What the task asks: Check which lines of the entries that follow hold "damp", then give the number of those lines and nothing more.

Supplied information:

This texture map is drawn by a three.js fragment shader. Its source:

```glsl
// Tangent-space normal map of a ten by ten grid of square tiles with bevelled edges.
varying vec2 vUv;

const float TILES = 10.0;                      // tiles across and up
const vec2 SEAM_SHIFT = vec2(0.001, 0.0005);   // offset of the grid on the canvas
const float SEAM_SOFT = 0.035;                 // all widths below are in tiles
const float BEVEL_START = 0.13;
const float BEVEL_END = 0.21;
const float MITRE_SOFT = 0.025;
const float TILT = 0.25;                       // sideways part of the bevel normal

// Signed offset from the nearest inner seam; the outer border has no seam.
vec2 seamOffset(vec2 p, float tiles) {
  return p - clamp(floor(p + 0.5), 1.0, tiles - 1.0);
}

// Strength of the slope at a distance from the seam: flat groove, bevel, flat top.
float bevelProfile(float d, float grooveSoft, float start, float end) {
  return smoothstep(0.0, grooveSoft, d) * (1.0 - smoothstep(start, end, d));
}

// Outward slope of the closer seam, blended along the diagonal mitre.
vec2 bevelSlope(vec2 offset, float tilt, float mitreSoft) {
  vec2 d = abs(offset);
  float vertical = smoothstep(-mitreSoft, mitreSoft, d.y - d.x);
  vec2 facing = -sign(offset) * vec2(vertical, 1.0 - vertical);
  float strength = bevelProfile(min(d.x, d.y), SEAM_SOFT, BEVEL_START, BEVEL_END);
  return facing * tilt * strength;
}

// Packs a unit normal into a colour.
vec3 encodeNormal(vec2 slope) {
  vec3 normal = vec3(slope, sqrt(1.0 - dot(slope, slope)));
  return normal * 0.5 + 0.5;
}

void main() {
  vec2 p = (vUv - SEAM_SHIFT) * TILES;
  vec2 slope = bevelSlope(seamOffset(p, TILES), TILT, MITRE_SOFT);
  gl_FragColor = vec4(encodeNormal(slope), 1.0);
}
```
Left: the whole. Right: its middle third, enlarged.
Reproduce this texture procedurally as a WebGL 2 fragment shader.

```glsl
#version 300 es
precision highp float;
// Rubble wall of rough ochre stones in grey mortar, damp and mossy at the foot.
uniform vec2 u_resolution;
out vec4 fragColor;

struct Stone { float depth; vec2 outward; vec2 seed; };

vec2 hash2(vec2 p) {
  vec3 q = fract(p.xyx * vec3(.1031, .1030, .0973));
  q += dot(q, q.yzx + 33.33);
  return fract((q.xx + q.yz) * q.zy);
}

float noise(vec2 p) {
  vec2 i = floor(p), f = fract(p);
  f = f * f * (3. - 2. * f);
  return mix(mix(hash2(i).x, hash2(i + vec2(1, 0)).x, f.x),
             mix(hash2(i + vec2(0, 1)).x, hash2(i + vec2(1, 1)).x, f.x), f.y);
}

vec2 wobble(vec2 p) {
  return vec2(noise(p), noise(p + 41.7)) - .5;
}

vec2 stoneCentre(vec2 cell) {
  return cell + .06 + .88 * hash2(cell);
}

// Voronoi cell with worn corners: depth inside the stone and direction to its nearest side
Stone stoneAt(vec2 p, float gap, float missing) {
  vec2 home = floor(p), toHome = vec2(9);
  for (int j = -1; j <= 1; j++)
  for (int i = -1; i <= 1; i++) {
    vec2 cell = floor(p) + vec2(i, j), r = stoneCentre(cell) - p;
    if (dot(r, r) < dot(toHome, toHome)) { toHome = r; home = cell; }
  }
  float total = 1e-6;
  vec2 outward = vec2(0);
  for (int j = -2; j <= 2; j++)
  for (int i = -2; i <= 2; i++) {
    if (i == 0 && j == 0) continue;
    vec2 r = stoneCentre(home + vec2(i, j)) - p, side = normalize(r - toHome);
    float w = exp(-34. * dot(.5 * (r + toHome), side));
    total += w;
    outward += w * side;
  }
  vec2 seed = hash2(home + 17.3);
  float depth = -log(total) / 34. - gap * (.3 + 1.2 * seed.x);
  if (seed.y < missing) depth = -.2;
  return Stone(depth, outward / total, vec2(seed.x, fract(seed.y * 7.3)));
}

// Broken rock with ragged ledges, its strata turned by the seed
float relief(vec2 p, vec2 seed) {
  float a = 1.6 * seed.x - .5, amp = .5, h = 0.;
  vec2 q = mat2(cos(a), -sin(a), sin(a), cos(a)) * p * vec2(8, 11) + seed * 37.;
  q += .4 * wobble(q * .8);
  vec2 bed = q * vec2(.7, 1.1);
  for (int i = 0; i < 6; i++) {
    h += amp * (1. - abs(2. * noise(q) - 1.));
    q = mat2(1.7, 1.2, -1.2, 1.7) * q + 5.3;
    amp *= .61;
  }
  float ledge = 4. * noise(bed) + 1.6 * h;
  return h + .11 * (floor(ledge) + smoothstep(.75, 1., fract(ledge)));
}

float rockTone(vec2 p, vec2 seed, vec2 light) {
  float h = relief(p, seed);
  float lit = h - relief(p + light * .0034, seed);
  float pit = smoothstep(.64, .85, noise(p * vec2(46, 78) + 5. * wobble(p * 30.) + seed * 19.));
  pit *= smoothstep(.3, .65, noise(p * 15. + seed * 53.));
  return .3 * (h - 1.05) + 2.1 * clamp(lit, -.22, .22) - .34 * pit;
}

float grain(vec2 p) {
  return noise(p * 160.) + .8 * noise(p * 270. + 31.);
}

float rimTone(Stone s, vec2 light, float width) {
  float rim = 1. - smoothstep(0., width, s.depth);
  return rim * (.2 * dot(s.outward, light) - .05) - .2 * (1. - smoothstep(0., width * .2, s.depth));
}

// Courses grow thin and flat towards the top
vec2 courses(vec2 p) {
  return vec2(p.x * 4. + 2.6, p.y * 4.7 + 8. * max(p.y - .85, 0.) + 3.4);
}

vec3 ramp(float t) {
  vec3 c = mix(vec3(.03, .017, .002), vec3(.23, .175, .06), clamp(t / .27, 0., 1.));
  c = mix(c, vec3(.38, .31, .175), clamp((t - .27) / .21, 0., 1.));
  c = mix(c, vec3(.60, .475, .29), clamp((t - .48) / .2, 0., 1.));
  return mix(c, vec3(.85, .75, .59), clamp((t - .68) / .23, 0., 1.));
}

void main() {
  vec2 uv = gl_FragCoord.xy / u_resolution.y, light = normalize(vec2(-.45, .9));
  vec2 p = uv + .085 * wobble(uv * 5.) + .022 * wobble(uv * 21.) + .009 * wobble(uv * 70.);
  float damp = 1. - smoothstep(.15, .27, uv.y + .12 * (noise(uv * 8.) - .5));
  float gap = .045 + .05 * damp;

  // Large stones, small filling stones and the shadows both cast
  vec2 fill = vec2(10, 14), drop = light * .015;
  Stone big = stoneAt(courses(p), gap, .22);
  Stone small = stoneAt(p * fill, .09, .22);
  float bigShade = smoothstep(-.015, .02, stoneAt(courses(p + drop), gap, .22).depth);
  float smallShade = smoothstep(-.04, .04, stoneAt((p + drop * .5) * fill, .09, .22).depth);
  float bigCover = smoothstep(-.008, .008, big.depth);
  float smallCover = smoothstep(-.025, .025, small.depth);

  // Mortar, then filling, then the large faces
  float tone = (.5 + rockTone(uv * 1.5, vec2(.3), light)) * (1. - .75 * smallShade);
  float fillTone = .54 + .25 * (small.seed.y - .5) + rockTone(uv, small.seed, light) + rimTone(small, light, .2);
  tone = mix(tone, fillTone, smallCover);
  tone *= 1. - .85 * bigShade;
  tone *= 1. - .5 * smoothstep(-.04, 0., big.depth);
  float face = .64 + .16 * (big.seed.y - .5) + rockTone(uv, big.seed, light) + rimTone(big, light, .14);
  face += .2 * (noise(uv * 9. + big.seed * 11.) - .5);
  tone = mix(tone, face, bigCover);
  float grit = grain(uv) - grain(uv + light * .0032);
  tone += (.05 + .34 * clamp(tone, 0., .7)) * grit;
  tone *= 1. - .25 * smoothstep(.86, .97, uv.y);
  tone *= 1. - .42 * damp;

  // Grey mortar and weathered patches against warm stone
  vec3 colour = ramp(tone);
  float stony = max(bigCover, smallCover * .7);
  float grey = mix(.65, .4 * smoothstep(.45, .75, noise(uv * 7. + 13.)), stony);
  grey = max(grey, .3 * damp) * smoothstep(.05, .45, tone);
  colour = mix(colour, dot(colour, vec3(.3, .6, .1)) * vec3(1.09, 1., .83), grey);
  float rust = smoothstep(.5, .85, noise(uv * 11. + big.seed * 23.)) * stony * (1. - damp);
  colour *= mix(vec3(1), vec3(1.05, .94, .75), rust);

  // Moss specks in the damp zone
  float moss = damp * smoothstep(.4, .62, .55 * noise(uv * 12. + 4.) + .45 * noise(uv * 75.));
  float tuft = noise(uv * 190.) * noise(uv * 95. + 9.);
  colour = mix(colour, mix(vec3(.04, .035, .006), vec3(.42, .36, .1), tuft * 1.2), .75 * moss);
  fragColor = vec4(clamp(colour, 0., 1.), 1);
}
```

Answer space: 8